[Opening RECORDS SHOWN section]
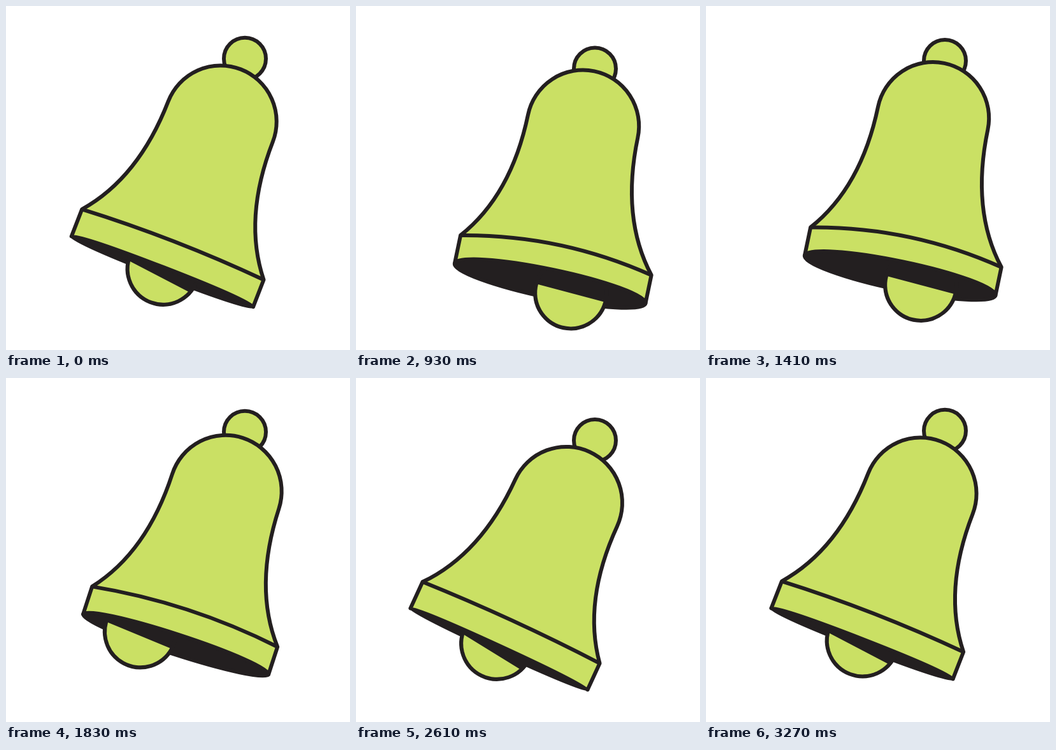
These frames come from a looping animation (540x540 px, 3.3 s). An HTML page with a canvas:

```html
<!DOCTYPE html>
<html lang="en">
<head>
<meta charset="utf-8">
<title>Ringing bell</title>
<style>
html, body { margin: 0; width: 100%; height: 100%; overflow: hidden; background: #fff; }
canvas { display: block; }
</style>
</head>
<body>
<canvas id="stage" width="540" height="540"></canvas>
<script>
const ctx = document.getElementById('stage').getContext('2d');
const LOOP = 3300, LIME = '#cae064', INK = '#231f20', RAD = Math.PI / 180;
const LAG = 29;          // the clapper trails the bell by this many ms
const HALF = 153, BAND = 315.5, RIM = 361;   // half width, top and bottom of the band

// Turning points of the swing: [ms, degrees]
const keys = [[0, 21.2], [180, 18.4], [300, 25.2], [420, 19], [520, 18.4], [670, 23.4], [900, 6.1]];
for (let t = 1020; t <= 1740; t += 120) keys.push([t, (t - 1020) % 240 ? 6.1 : 42.6]);
keys.push([1860, 14.1], [2010, 31], [2160, 13.2], [2300, 27.8], [2440, 17], [2575, 25.8],
  [2700, 20], [2830, 25.3], [2960, 18.3], [3130, 22], [LOOP, 21.2]);

function swing(time) {
  const t = (time + LOOP) % LOOP;
  const i = keys.findIndex(k => k[0] > t);
  const [t0, a] = keys[i - 1], [t1, b] = keys[i];
  return a + (b - a) * (1 - Math.cos(Math.PI * (t - t0) / (t1 - t0))) / 2;
}

function paint(fill) {
  ctx.fillStyle = fill;
  ctx.fill();
  ctx.stroke();
}

function ball(x, y, r, fill) {
  ctx.beginPath();
  ctx.arc(x, y, r, 0, 2 * Math.PI);
  paint(fill);
}

function clapper(angle, cut, drop) {
  ctx.save();
  ctx.rotate(angle * RAD);
  ctx.translate(0, 354);
  ball(0, 0, 56, INK);
  ctx.rotate((cut - angle) * RAD);
  const edge = Math.asin(drop / 53);
  ctx.beginPath();
  ctx.arc(0, 0, 53, edge, Math.PI - edge);
  ctx.fillStyle = LIME;
  ctx.fill();
  ctx.restore();
}

function mouth(open, shift) {
  ctx.beginPath();
  ctx.ellipse(0, RIM + shift, HALF, open, 0, 0, 2 * Math.PI);
  paint(INK);
}

function body(open, shift) {
  ctx.save();
  ctx.translate(0, shift);
  ctx.beginPath();
  ctx.moveTo(-HALF, BAND);
  ctx.bezierCurveTo(-110, 264, -88, 197, -88, 108.5);
  ctx.arc(0, 108.5, 88, Math.PI, 0);
  ctx.bezierCurveTo(88, 197, 110, 264, HALF, BAND);
  ctx.lineTo(HALF, RIM);
  ctx.ellipse(0, RIM, HALF, open, 0, 0, Math.PI, true);
  ctx.closePath();
  paint(LIME);
  ctx.beginPath();
  ctx.moveTo(-HALF, BAND);
  ctx.quadraticCurveTo(0, BAND - 1.5 * open, HALF, BAND);
  ctx.stroke();
  ctx.restore();
}

function draw(t) {
  const angle = swing(t);
  const flat = Math.exp(-(((angle - 23.5) / 5.5) ** 2));   // 1 when the rim is seen edge-on
  const open = 4 + 18.5 * (1 - flat), shift = -0.9 * (open - 4);

  ctx.fillStyle = '#fff';
  ctx.fillRect(0, 0, 540, 540);
  ctx.lineWidth = 6;
  ctx.lineJoin = 'round';
  ctx.strokeStyle = INK;

  ctx.save();
  ctx.translate(375, 82.8 + 16.3 * Math.sin(2 * Math.PI * t / LOOP) ** 2);
  ball(0, 0, 33, LIME);
  ctx.save();
  ctx.rotate(angle * RAD);
  mouth(open, shift);
  ctx.restore();
  clapper(swing(t - LAG), angle + 3 + 4 * flat, 16 * flat);
  ctx.rotate(angle * RAD);
  body(open, shift);
  ctx.restore();
}

const start = performance.now();
function tick() {
  draw((performance.now() - start) % LOOP);
  requestAnimationFrame(tick);
}
tick();
</script>
</body>
</html>
```
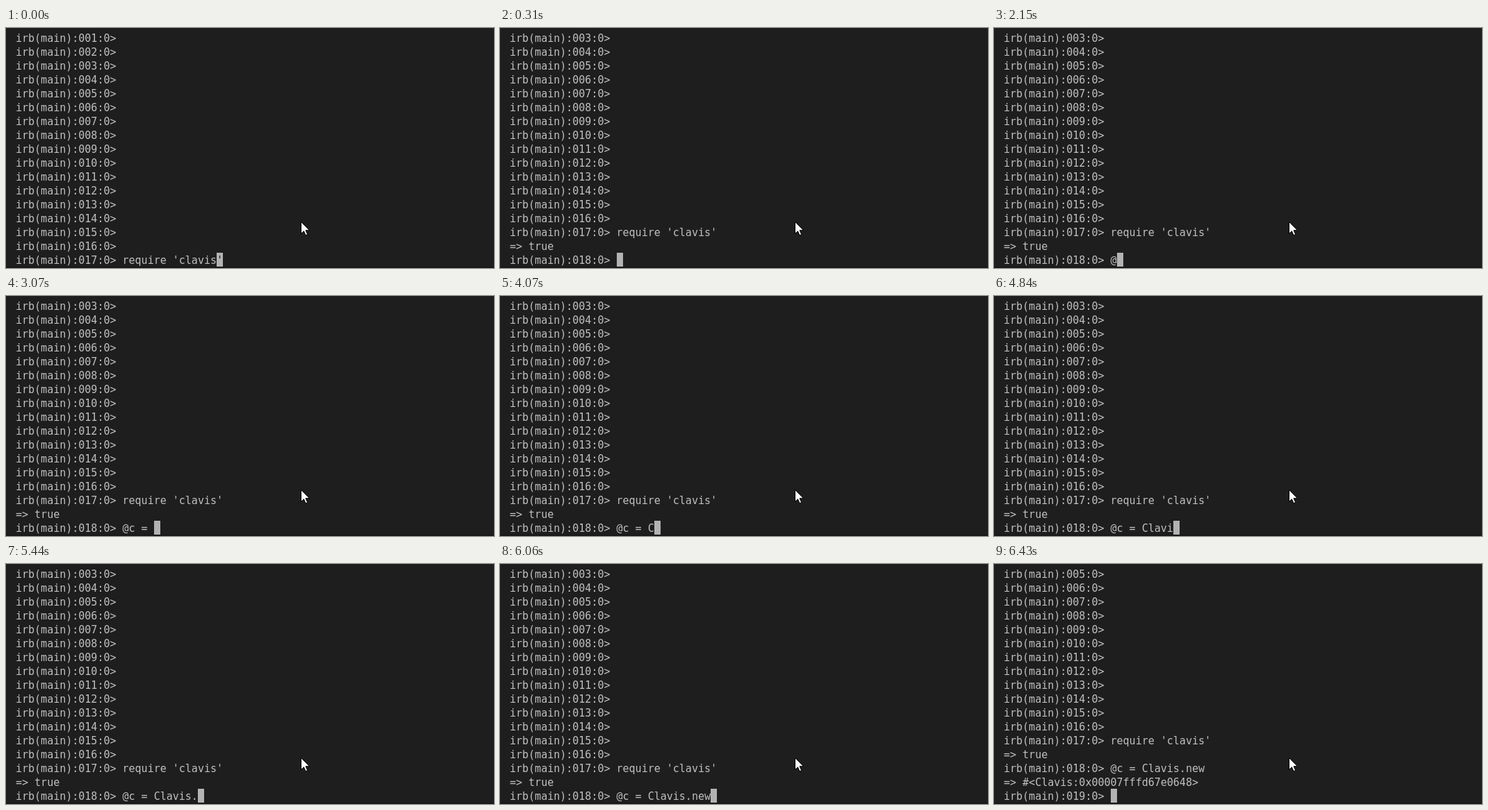
Write an HTML page that moves like this. It is 702 px wide and 346 px high and loops after 8 s.

```html
<!DOCTYPE html>
<html lang="en">
<head>
<meta charset="utf-8">
<title>irb session</title>
<style>
  html, body { margin: 0; width: 100%; height: 100%; overflow: hidden; background: #1e1e1e; }
  pre {
    position: absolute; left: 14px; top: 5px; margin: 0;
    font: 15px/20px "DejaVu Sans Mono", "Noto Sans Mono", monospace;
    font-variant-ligatures: none;
    color: #c0c0c0;
  }
  #caret {
    display: inline-block; vertical-align: top;
    width: 9px; height: 20px; margin-top: -1px; line-height: 22px;
    background: #b3b3b3; color: #1e1e1e;
  }
  svg { position: absolute; left: 0; top: 0; }
</style>
</head>
<body>
<pre><span id="text"></span><span id="caret"></span></pre>
<svg width="702" height="346">
  <rect y="344" width="702" height="2" fill="#181818"/>
  <path d="M424.5 279.5v17l3.9-3.7 2.6 5.9 2.7-1.1-2.6-5.9h5.4z" fill="#fff" stroke="#000"/>
</svg>
<script>
const LOOP = 8000, ROWS = 17;
const ENTER = 230, LOADED = 310, CREATED = 6430;
const REQUIRE = "require 'clavis'", CREATE = "@c = Clavis.new";
// When each character of CREATE is typed
const KEYS = [2150, 2310, 2530, 2840, 3070, 4070, 4300, 4380,
              4760, 4840, 4920, 5440, 5900, 5980, 6060];

const text = document.getElementById("text");
const caret = document.getElementById("caret");
const prompt = n => `irb(main):${String(n).padStart(3, "0")}:0> `;
const blank = Array.from({ length: 16 }, (_, i) => prompt(i + 1));

function screen(t) {
  const lines = [...blank];
  if (t < ENTER) return [...lines, prompt(17) + REQUIRE.slice(0, -1)];
  lines.push(prompt(17) + REQUIRE);
  if (t < LOADED) return [...lines, ""];
  lines.push("=> true");
  const typed = KEYS.filter(k => k <= t).length;
  lines.push(prompt(18) + CREATE.slice(0, typed));
  if (t >= CREATED) lines.push("=> #<Clavis:0x00007fffd67e0648>", prompt(19));
  return lines;
}

function draw() {
  const t = performance.now() % LOOP;
  const content = screen(t).slice(-ROWS).join("\n");
  if (text.textContent !== content) {
    text.textContent = content;
    caret.textContent = t < ENTER ? "'" : " ";
  }
  requestAnimationFrame(draw);
}
draw();
</script>
</body>
</html>
```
[Closing RECORDS SHOWN section]
◆ YOUR GOAL
Output the records above exactly as written, but leave out the pictures.

◆ OUTPUT FOR THIS EXERCISE
These frames come from a looping animation (540x540 px, 3.3 s). An HTML page with a canvas:

```html
<!DOCTYPE html>
<html lang="en">
<head>
<meta charset="utf-8">
<title>Ringing bell</title>
<style>
html, body { margin: 0; width: 100%; height: 100%; overflow: hidden; background: #fff; }
canvas { display: block; }
</style>
</head>
<body>
<canvas id="stage" width="540" height="540"></canvas>
<script>
const ctx = document.getElementById('stage').getContext('2d');
const LOOP = 3300, LIME = '#cae064', INK = '#231f20', RAD = Math.PI / 180;
const LAG = 29;          // the clapper trails the bell by this many ms
const HALF = 153, BAND = 315.5, RIM = 361;   // half width, top and bottom of the band

// Turning points of the swing: [ms, degrees]
const keys = [[0, 21.2], [180, 18.4], [300, 25.2], [420, 19], [520, 18.4], [670, 23.4], [900, 6.1]];
for (let t = 1020; t <= 1740; t += 120) keys.push([t, (t - 1020) % 240 ? 6.1 : 42.6]);
keys.push([1860, 14.1], [2010, 31], [2160, 13.2], [2300, 27.8], [2440, 17], [2575, 25.8],
  [2700, 20], [2830, 25.3], [2960, 18.3], [3130, 22], [LOOP, 21.2]);

function swing(time) {
  const t = (time + LOOP) % LOOP;
  const i = keys.findIndex(k => k[0] > t);
  const [t0, a] = keys[i - 1], [t1, b] = keys[i];
  return a + (b - a) * (1 - Math.cos(Math.PI * (t - t0) / (t1 - t0))) / 2;
}

function paint(fill) {
  ctx.fillStyle = fill;
  ctx.fill();
  ctx.stroke();
}

function ball(x, y, r, fill) {
  ctx.beginPath();
  ctx.arc(x, y, r, 0, 2 * Math.PI);
  paint(fill);
}

function clapper(angle, cut, drop) {
  ctx.save();
  ctx.rotate(angle * RAD);
  ctx.translate(0, 354);
  ball(0, 0, 56, INK);
  ctx.rotate((cut - angle) * RAD);
  const edge = Math.asin(drop / 53);
  ctx.beginPath();
  ctx.arc(0, 0, 53, edge, Math.PI - edge);
  ctx.fillStyle = LIME;
  ctx.fill();
  ctx.restore();
}

function mouth(open, shift) {
  ctx.beginPath();
  ctx.ellipse(0, RIM + shift, HALF, open, 0, 0, 2 * Math.PI);
  paint(INK);
}

function body(open, shift) {
  ctx.save();
  ctx.translate(0, shift);
  ctx.beginPath();
  ctx.moveTo(-HALF, BAND);
  ctx.bezierCurveTo(-110, 264, -88, 197, -88, 108.5);
  ctx.arc(0, 108.5, 88, Math.PI, 0);
  ctx.bezierCurveTo(88, 197, 110, 264, HALF, BAND);
  ctx.lineTo(HALF, RIM);
  ctx.ellipse(0, RIM, HALF, open, 0, 0, Math.PI, true);
  ctx.closePath();
  paint(LIME);
  ctx.beginPath();
  ctx.moveTo(-HALF, BAND);
  ctx.quadraticCurveTo(0, BAND - 1.5 * open, HALF, BAND);
  ctx.stroke();
  ctx.restore();
}

function draw(t) {
  const angle = swing(t);
  const flat = Math.exp(-(((angle - 23.5) / 5.5) ** 2));   // 1 when the rim is seen edge-on
  const open = 4 + 18.5 * (1 - flat), shift = -0.9 * (open - 4);

  ctx.fillStyle = '#fff';
  ctx.fillRect(0, 0, 540, 540);
  ctx.lineWidth = 6;
  ctx.lineJoin = 'round';
  ctx.strokeStyle = INK;

  ctx.save();
  ctx.translate(375, 82.8 + 16.3 * Math.sin(2 * Math.PI * t / LOOP) ** 2);
  ball(0, 0, 33, LIME);
  ctx.save();
  ctx.rotate(angle * RAD);
  mouth(open, shift);
  ctx.restore();
  clapper(swing(t - LAG), angle + 3 + 4 * flat, 16 * flat);
  ctx.rotate(angle * RAD);
  body(open, shift);
  ctx.restore();
}

const start = performance.now();
function tick() {
  draw((performance.now() - start) % LOOP);
  requestAnimationFrame(tick);
}
tick();
</script>
</body>
</html>
```
Write an HTML page that moves like this. It is 702 px wide and 346 px high and loops after 8 s.

```html
<!DOCTYPE html>
<html lang="en">
<head>
<meta charset="utf-8">
<title>irb session</title>
<style>
  html, body { margin: 0; width: 100%; height: 100%; overflow: hidden; background: #1e1e1e; }
  pre {
    position: absolute; left: 14px; top: 5px; margin: 0;
    font: 15px/20px "DejaVu Sans Mono", "Noto Sans Mono", monospace;
    font-variant-ligatures: none;
    color: #c0c0c0;
  }
  #caret {
    display: inline-block; vertical-align: top;
    width: 9px; height: 20px; margin-top: -1px; line-height: 22px;
    background: #b3b3b3; color: #1e1e1e;
  }
  svg { position: absolute; left: 0; top: 0; }
</style>
</head>
<body>
<pre><span id="text"></span><span id="caret"></span></pre>
<svg width="702" height="346">
  <rect y="344" width="702" height="2" fill="#181818"/>
  <path d="M424.5 279.5v17l3.9-3.7 2.6 5.9 2.7-1.1-2.6-5.9h5.4z" fill="#fff" stroke="#000"/>
</svg>
<script>
const LOOP = 8000, ROWS = 17;
const ENTER = 230, LOADED = 310, CREATED = 6430;
const REQUIRE = "require 'clavis'", CREATE = "@c = Clavis.new";
// When each character of CREATE is typed
const KEYS = [2150, 2310, 2530, 2840, 3070, 4070, 4300, 4380,
              4760, 4840, 4920, 5440, 5900, 5980, 6060];

const text = document.getElementById("text");
const caret = document.getElementById("caret");
const prompt = n => `irb(main):${String(n).padStart(3, "0")}:0> `;
const blank = Array.from({ length: 16 }, (_, i) => prompt(i + 1));

function screen(t) {
  const lines = [...blank];
  if (t < ENTER) return [...lines, prompt(17) + REQUIRE.slice(0, -1)];
  lines.push(prompt(17) + REQUIRE);
  if (t < LOADED) return [...lines, ""];
  lines.push("=> true");
  const typed = KEYS.filter(k => k <= t).length;
  lines.push(prompt(18) + CREATE.slice(0, typed));
  if (t >= CREATED) lines.push("=> #<Clavis:0x00007fffd67e0648>", prompt(19));
  return lines;
}

function draw() {
  const t = performance.now() % LOOP;
  const content = screen(t).slice(-ROWS).join("\n");
  if (text.textContent !== content) {
    text.textContent = content;
    caret.textContent = t < ENTER ? "'" : " ";
  }
  requestAnimationFrame(draw);
}
draw();
</script>
</body>
</html>
```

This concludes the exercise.